*** Opening RECORDS FOR PROCESSING ***
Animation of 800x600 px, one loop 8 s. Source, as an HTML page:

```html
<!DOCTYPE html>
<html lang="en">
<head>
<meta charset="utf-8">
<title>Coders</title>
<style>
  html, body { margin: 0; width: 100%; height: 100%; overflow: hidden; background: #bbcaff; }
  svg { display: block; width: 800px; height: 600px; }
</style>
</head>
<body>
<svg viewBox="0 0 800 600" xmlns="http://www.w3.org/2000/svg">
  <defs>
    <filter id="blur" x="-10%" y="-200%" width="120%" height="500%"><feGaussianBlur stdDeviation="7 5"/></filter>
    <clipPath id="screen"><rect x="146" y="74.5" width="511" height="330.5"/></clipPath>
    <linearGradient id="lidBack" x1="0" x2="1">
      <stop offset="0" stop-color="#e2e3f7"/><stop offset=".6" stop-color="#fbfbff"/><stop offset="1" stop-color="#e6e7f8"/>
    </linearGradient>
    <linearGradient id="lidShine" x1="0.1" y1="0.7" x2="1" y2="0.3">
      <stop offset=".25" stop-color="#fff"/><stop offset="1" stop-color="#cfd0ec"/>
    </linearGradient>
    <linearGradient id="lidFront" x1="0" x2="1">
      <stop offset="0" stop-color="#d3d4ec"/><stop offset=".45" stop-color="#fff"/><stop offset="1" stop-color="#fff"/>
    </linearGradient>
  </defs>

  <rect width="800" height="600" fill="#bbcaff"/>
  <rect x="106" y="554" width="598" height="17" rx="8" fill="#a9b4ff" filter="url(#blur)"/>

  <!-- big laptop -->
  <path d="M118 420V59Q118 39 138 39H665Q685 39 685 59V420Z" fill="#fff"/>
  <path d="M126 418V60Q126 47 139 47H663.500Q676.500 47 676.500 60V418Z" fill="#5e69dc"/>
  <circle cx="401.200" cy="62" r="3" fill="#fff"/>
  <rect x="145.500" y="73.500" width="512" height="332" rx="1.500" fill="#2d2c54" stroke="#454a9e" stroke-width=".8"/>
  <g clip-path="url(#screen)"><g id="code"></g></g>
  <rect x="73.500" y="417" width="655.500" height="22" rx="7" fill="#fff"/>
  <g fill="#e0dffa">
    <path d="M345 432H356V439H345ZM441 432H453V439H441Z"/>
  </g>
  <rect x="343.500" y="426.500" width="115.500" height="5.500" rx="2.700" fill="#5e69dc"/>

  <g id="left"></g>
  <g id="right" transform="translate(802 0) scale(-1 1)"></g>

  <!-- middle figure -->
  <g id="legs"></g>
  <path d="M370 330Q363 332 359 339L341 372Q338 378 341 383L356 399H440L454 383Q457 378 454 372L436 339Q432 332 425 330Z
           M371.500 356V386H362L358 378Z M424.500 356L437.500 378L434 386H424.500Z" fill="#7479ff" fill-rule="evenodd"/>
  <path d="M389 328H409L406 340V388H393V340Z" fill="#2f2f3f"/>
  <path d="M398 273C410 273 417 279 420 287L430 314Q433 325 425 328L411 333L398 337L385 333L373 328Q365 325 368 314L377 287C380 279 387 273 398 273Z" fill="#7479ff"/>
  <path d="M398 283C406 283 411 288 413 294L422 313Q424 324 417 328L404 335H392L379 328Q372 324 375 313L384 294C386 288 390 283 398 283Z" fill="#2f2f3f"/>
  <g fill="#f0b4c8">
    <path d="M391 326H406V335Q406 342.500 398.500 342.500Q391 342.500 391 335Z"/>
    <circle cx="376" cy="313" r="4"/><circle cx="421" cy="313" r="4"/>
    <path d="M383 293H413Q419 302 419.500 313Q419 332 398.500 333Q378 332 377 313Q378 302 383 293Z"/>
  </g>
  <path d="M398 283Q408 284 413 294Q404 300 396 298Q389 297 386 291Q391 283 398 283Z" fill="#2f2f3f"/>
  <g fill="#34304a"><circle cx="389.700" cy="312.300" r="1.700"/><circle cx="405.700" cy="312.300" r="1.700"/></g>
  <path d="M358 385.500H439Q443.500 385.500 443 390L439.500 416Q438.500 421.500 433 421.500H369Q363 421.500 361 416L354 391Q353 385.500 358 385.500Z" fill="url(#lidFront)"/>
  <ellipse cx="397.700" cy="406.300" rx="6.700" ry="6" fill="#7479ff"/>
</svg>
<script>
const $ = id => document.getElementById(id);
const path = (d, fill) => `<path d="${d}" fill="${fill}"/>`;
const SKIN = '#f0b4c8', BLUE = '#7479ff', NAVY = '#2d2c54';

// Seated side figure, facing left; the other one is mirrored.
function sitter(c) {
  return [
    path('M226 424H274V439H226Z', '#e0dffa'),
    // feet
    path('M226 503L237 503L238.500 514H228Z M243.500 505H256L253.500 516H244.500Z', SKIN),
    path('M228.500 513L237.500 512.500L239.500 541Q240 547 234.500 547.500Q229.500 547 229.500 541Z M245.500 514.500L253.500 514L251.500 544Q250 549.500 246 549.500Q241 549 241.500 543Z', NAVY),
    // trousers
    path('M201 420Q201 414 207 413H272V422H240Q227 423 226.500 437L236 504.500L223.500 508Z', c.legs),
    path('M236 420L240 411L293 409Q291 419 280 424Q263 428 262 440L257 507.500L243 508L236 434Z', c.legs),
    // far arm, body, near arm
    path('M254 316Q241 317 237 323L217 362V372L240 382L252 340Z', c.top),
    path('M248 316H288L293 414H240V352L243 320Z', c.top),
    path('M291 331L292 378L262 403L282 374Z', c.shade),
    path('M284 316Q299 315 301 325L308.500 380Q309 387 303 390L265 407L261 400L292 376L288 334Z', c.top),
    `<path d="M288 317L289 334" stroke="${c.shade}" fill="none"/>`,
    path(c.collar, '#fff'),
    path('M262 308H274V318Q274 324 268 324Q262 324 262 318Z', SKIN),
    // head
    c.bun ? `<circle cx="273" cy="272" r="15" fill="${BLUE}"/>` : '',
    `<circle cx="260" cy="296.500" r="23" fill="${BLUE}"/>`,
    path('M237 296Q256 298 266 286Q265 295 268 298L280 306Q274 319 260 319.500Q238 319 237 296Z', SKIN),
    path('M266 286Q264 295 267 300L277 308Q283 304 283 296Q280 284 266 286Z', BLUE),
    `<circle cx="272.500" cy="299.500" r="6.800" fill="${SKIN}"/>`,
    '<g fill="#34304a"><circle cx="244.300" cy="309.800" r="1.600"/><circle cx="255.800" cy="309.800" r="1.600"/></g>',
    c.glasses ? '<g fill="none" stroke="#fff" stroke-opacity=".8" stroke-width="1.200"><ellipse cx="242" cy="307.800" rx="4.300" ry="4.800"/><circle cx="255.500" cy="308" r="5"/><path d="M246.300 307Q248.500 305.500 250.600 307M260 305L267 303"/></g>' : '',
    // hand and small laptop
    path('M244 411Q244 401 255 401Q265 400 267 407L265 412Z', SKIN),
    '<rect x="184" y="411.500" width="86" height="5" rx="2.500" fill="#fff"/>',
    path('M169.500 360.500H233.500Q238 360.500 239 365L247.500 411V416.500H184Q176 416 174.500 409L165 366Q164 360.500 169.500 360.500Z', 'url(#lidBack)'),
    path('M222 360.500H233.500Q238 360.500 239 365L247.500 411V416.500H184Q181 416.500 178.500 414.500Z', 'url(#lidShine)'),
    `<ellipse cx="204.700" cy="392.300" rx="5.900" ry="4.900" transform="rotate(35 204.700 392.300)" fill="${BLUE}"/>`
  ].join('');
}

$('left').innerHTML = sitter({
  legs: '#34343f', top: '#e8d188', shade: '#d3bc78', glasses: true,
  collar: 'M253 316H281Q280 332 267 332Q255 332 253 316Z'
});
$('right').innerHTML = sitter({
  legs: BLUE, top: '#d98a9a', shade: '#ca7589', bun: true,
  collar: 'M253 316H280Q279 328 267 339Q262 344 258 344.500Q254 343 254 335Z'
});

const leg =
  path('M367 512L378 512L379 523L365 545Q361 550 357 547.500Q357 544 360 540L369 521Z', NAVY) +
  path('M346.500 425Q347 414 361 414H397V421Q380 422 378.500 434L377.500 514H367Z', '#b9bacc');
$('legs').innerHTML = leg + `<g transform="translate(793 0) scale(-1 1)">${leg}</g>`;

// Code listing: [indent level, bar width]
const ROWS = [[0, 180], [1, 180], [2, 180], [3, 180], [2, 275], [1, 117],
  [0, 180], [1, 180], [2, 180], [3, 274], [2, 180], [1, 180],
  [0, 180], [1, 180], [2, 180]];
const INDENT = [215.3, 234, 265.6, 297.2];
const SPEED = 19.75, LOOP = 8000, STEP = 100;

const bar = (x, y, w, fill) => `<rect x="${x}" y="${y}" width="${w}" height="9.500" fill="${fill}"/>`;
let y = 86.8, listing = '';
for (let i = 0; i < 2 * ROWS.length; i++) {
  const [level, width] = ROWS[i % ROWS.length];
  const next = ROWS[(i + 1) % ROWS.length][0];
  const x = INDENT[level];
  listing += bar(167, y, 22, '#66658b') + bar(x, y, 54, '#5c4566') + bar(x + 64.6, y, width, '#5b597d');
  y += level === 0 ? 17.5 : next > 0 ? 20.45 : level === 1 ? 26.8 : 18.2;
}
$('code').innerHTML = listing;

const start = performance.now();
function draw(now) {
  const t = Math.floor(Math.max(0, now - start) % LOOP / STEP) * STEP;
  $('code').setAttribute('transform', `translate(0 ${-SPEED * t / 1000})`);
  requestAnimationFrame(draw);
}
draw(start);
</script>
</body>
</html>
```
*** Closing RECORDS FOR PROCESSING ***
TASK INSTRUCTIONS: The word to find is "lidBack". Copy every line of the data that holds it.

YOUR RESPONSE:
    <linearGradient id="lidBack" x1="0" x2="1">
    path('M169.500 360.500H233.500Q238 360.500 239 365L247.500 411V416.500H184Q176 416 174.500 409L165 366Q164 360.500 169.500 360.500Z', 'url(#lidBack)'),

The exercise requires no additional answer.